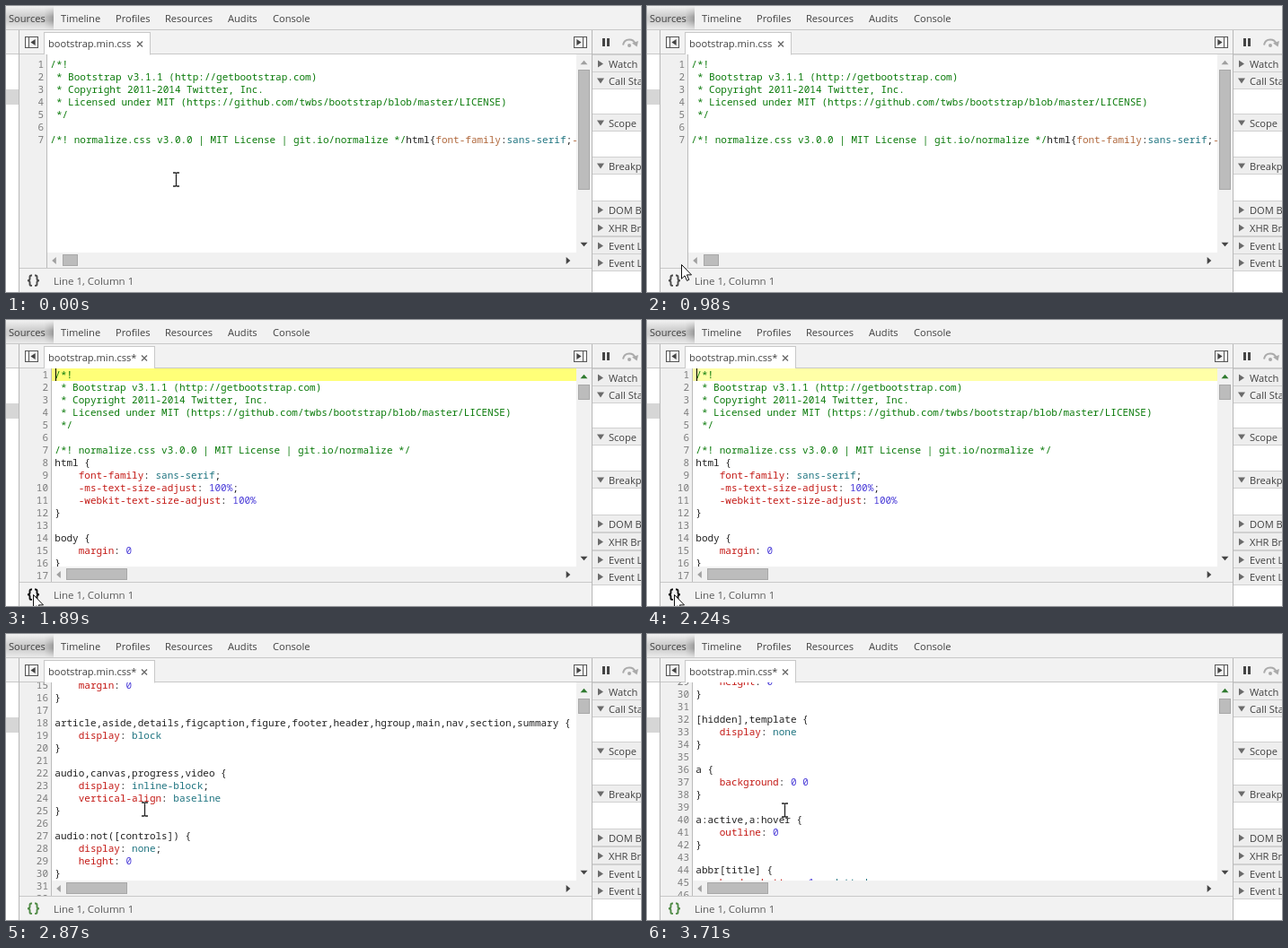
An HTML page that plays this animation: 707x319 px, repeating every 4340 ms.

```html
<!DOCTYPE html>
<html lang="en">
<head>
<meta charset="utf-8">
<title>Pretty print</title>
<style>
html, body { margin: 0; width: 100%; height: 100%; overflow: hidden; background: #fff; }
svg { display: block; width: 707px; height: 319px; }
text { white-space: pre; }
.ui { font: 11.1px "Open Sans", "Noto Sans", sans-serif; fill: #404040; }
.status { font-size: 11.5px; fill: #5a5a5a; }
.code { font: 11px "Noto Sans Mono", "DejaVu Sans Mono", monospace; fill: #222; }
.num { fill: #7c7c7c; text-anchor: end; }
.comment { fill: #0a7a0a; }
.prop { fill: #c41a16; }
.rawprop { fill: #b0683c; }
.atom { fill: #1f7480; }
.number { fill: #4a3cd8; }
</style>
</head>
<body>
<svg id="stage" viewBox="0 0 707 319">
  <defs>
    <linearGradient id="tabShade">
      <stop offset="0" stop-color="#cfcfcf"/>
      <stop offset=".8" stop-color="#c8c8c8"/>
      <stop offset="1" stop-color="#9a9a9a"/>
    </linearGradient>
    <linearGradient id="fade" x2="0" y2="1">
      <stop offset="0" stop-color="#f2f2f2"/>
      <stop offset=".45" stop-color="#f2f2f2" stop-opacity="0"/>
      <stop offset=".6" stop-color="#f2f2f2" stop-opacity="0"/>
      <stop offset="1" stop-color="#f2f2f2" stop-opacity=".9"/>
    </linearGradient>
    <clipPath id="textClip"><rect x="15" y="54" width="620" height="221"/></clipPath>
    <clipPath id="gutterClip"><rect x="15" y="54" width="36" height="238"/></clipPath>
  </defs>
  <g id="frame"></g>
  <g id="raw"></g>
  <g id="pretty"></g>
  <g id="braces" fill="none" stroke-width="1.9">
    <path d="M29 300.5h-.8q-1.7 0-1.7 1.7v2q0 2-2.5 2q2.5 0 2.5 2v2q0 1.7 1.7 1.7h.8"/>
    <path d="M32 300.5h.8q1.7 0 1.7 1.7v2q0 2 2.5 2q-2.5 0-2.5 2v2q0 1.7-1.7 1.7h-.8"/>
  </g>
  <path id="beam" d="M-3.5-7.5h2.6L0-6.8l.9-.7h2.6M0-7V7M-3.5 7.5h2.6L0 6.8l.9.7h2.6" fill="none" stroke-width="1.3"/>
  <path id="arrow" d="M.5.5V16.2L4.1 12.8 6.5 18.4 8.8 17.4 6.4 11.9H11.5Z" fill="#fff" stroke="#111"/>
</svg>
<script>
const NS = "http://www.w3.org/2000/svg";
const LOOP = 4340, STEP = 70, FORMAT_AT = 1890, FLASH_MS = 1000;
const BAR = "#f2f2f2", TRACK = "#f1f1f1";
const $ = id => document.getElementById(id);

function add(parent, tag, attrs, content) {
  const el = document.createElementNS(NS, tag);
  for (const k in attrs) el.setAttribute(k, attrs[k]);
  if (content) el.textContent = content;
  parent.appendChild(el);
  return el;
}
const box = (p, x, y, width, height, fill, more) => add(p, "rect", { x, y, width, height, fill, ...more });
const path = (p, d, fill, more) => add(p, "path", { d, fill, ...more });
const label = (p, x, y, s, cls = "") => add(p, "text", { x, y, class: "ui " + cls }, s);

function triangle(p, x, y, dir, fill, half = 4, depth = 3) {
  const turn = { right: 0, down: 90, left: 180, up: 270 }[dir];
  path(p, `M${-depth} ${-half}L${depth} 0L${-depth} ${half}Z`, fill,
    { transform: `translate(${x} ${y}) rotate(${turn})` });
}
const scrollArrow = (p, x, y, dir, fill) => triangle(p, x, y, dir, fill, 4, 2.3);

function panelIcon(p, x, flip) {
  const g = add(p, "g", { transform: `translate(${x} 34)` + (flip ? " translate(15 0) scale(-1 1)" : "") });
  box(g, .5, .5, 14, 12, "none", { stroke: "#555" });
  path(g, "M4.5 1V12", "none", { stroke: "#555" });
  triangle(g, 9, 6.5, "left", "#444", 3.5, 2.6);
}

function drawFrame(p) {
  box(p, 0, 0, 707, 319, "#fff");
  box(p, 0, 0, 707, 54, BAR);
  box(p, 0, 0, 53, 27, "url(#tabShade)");
  box(p, 0, 0, 53, 27, "url(#fade)");
  box(p, 0, 26, 707, 1, "#c8c8c8");
  [[3, "Sources"], [61, "Timeline"], [122, "Profiles"], [177, "Resources"], [247, "Audits"], [297, "Console"]]
    .forEach(([x, s]) => label(p, x, 18, s));

  box(p, 0, 53, 707, 1, "#c8c8c8");
  box(p, 0, 93, 14, 17, "#d6d6d6");
  box(p, 14, 27, 1, 292, "#b8b8b8");
  panelIcon(p, 21, false);
  panelIcon(p, 632, true);

  box(p, 15, 292, 637, 27, BAR);
  box(p, 15, 292, 637, 1, "#c8c8c8");
  label(p, 53, 311, "Line 1, Column 1", "status");

  // debugger sidebar
  box(p, 664, 36, 3, 9, "#444");
  box(p, 669, 36, 3, 9, "#444");
  path(p, "M687 43.5Q688 37.5 694 37.5Q699 37.5 700.5 42", "none", { stroke: "#aaa", "stroke-width": 2 });
  path(p, "M697 41.5L704 39L702.5 45.5Z", "#aaa");
  add(p, "circle", { cx: 694, cy: 44, r: 2, fill: "#aaa" });
  [[55, "Watch"], [74, "Call Stack", 1], [121, "Scope", 1], [169, "Breakpoints", 1],
   [218, "DOM Breakpoints"], [238, "XHR Breakpoints"], [258, "Event Listener Breakpoints"],
   [277, "Event Listeners"]].forEach(([y, s, open]) => {
    box(p, 653, y - 1, 54, 20, "#eee");
    box(p, 653, y - 1, 54, 1, "#d0d0d0");
    box(p, 653, y + 18, 54, 1, "#d0d0d0");
    triangle(p, 662, y + 9.5, open ? "down" : "right", "#6a6a6a");
    label(p, 671, y + 14, s);
  });
  box(p, 652, 27, 1, 292, "#b8b8b8");
}

function drawChrome(p, o) {
  box(p, 42.5, 29.5, o.tabEnd - 42, 24.5, "#fff", { stroke: "#c8c8c8" });
  box(p, 43, 53, o.tabEnd - 43, 2, "#fff");
  label(p, 47, 46, o.title);
  const x = o.tabEnd - 11;
  path(p, `M${x - 3} 39.5l6 6m0-6l-6 6`, "none", { stroke: "#6a6a6a", "stroke-width": 1.4 });

  box(p, 635, 54, 17, 238, TRACK);
  box(p, o.gutter + 1, 275, 634 - o.gutter, 17, TRACK);
  box(p, 637.5, o.thumbY + .5, 12, o.thumbH - 1, "#bcbcbc", { stroke: "#a8a8a8" });
  box(p, o.thumbX + .5, 277.5, o.thumbW - 1, 12, "#bcbcbc", { stroke: "#a8a8a8" });
  scrollArrow(p, 643.5, 63, "up", o.upColor);
  scrollArrow(p, 643.5, 266, "down", "#444");
  scrollArrow(p, o.gutter + 8.5, 284, "left", "#a0a0a0");
  scrollArrow(p, 626, 284, "right", "#444");
  box(p, 15, 54, o.gutter - 15, 238, "#f0f0f0");
  box(p, o.gutter, 54, 1, 238, "#bbb");
}

const HEAD = `/*!
 * Bootstrap v3.1.1 (http://getbootstrap.com)
 * Copyright 2011-2014 Twitter, Inc.
 * Licensed under MIT (https://github.com/twbs/bootstrap/blob/master/LICENSE)
 */

/*! normalize.css v3.0.0 | MIT License | git.io/normalize */`;

const RULES = [
  ["html", "font-family: sans-serif", "-ms-text-size-adjust: 100%", "-webkit-text-size-adjust: 100%"],
  ["body", "margin: 0"],
  ["article,aside,details,figcaption,figure,footer,header,hgroup,main,nav,section,summary", "display: block"],
  ["audio,canvas,progress,video", "display: inline-block", "vertical-align: baseline"],
  ["audio:not([controls])", "display: none", "height: 0"],
  ["[hidden],template", "display: none"],
  ["a", "background: 0 0"],
  ["a:active,a:hover", "outline: 0"],
  ["abbr[title]", "border-bottom: 1px dotted"],
  ["b,strong", "font-weight: 700"]
];

const headLines = HEAD.split("\n").map(s => [["comment", s]]);

function declaration(s, last) {
  const [name, value] = s.split(": ");
  const parts = [["", "    "], ["prop", name], ["", ": "]];
  value.split(/( )/).forEach(v => parts.push([/^\d/.test(v) ? "number" : "atom", v]));
  if (!last) parts.push(["", ";"]);
  return parts;
}

const prettyLines = [...headLines];
RULES.forEach(([selector, ...decls]) => {
  prettyLines.push([["", selector + " {"]]);
  decls.forEach((d, i) => prettyLines.push(declaration(d, i === decls.length - 1)));
  prettyLines.push([["", "}"]], []);
});

const rawLines = headLines.slice(0, 6).concat([[
  ...headLines[6], ["", "html{"], ["rawprop", "font-family"], ["", ":"], ["atom", "sans-serif"], ["", ";"],
  ["rawprop", "-ms-text-size-adjust"]
]]);

function drawLines(p, lines, gutter, top) {
  const nums = add(add(p, "g", { "clip-path": "url(#gutterClip)" }), "g");
  const body = add(add(p, "g", { "clip-path": "url(#textClip)" }), "g");
  const flash = box(body, gutter + 1, top, 634 - gutter, 14, "none");
  lines.forEach((parts, i) => {
    const y = top + 11 + 14 * i;
    add(nums, "text", { x: gutter - 3, y, class: "code num" }, String(i + 1));
    const line = add(body, "text", { x: gutter + 4.3, y, class: "code" });
    parts.forEach(([cls, s]) => add(line, "tspan", { class: cls }, s));
  });
  const caret = box(body, gutter + 5, top, 1, 14, "#000");
  return { nums, body, flash, caret };
}

drawFrame($("frame"));
drawChrome($("raw"), { tabEnd: 160, title: "bootstrap.min.css", gutter: 45, upColor: "#a0a0a0",
  thumbY: 71, thumbH: 134, thumbX: 63, thumbW: 17 });
drawChrome($("pretty"), { tabEnd: 165, title: "bootstrap.min.css*", gutter: 50, upColor: "#2f7a2f",
  thumbY: 72, thumbH: 17, thumbX: 67, thumbW: 68 });
const raw = drawLines($("raw"), rawLines, 45, 58);
const pretty = drawLines($("pretty"), prettyLines, 50, 54);

// pointer legs: start time, number of steps, destination
const LEGS = [
  [70, 1, 166, 206], [280, 8, 70, 267], [840, 3, 38, 288], [1050, 4, 30, 306],
  [2310, 4, 156, 201], [2730, 1, 154, 195], [3710, 1, 153, 196]
];
const SCROLLS = [2590, 2870, 3010, 3710];

function pointer(t) {
  let x = 189, y = 193;
  for (const [start, n, toX, toY] of LEGS) {
    if (t < start) break;
    const k = Math.min(n, Math.floor((t - start) / STEP) + 1) / n;
    x += (toX - x) * k;
    y += (toY - y) * k;
  }
  return [Math.round(x), Math.round(y)];
}

const show = (el, on) => el.setAttribute("visibility", on ? "inherit" : "hidden");

function render(t) {
  const formatted = t >= FORMAT_AT;
  show($("raw"), !formatted);
  show($("pretty"), formatted);
  show(raw.caret, t >= 1470 && t < 1540);

  const scroll = 100 * SCROLLS.filter(s => t >= s).length;
  for (const g of [pretty.nums, pretty.body]) g.setAttribute("transform", `translate(0 ${-scroll})`);
  const age = Math.max(0, Math.floor((t - FORMAT_AT) / STEP) * STEP) / FLASH_MS;
  pretty.flash.setAttribute("fill", `rgb(255,255,${Math.round(120 + 135 * Math.min(1, age))})`);

  const [x, y] = pointer(t);
  const isArrow = y > 275;
  show($("arrow"), isArrow);
  show($("beam"), !isArrow);
  $("arrow").setAttribute("transform", `translate(${x} ${y})`);
  $("beam").setAttribute("transform", `translate(${x + .5} ${y + .5})`);
  $("beam").setAttribute("stroke", t >= 2590 && t < 2730 ? "#45b545" : "#222");
  const hover = isArrow && y > 292 && x < 40;
  $("braces").setAttribute("stroke", hover ? "#111" : formatted ? "#4f8a45" : "#4a4a4a");
}

const begin = performance.now();
function tick() {
  render((performance.now() - begin) % LOOP);
  requestAnimationFrame(tick);
}
tick();
</script>
</body>
</html>
```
::::::::::
**What to do**
Go through the entries above and report every line in which the word "show" appears.

**Problem solution**
const show = (el, on) => el.setAttribute("visibility", on ? "inherit" : "hidden");
  show($("raw"), !formatted);
  show($("pretty"), formatted);
  show(raw.caret, t >= 1470 && t < 1540);
  show($("arrow"), isArrow);
  show($("beam"), !isArrow);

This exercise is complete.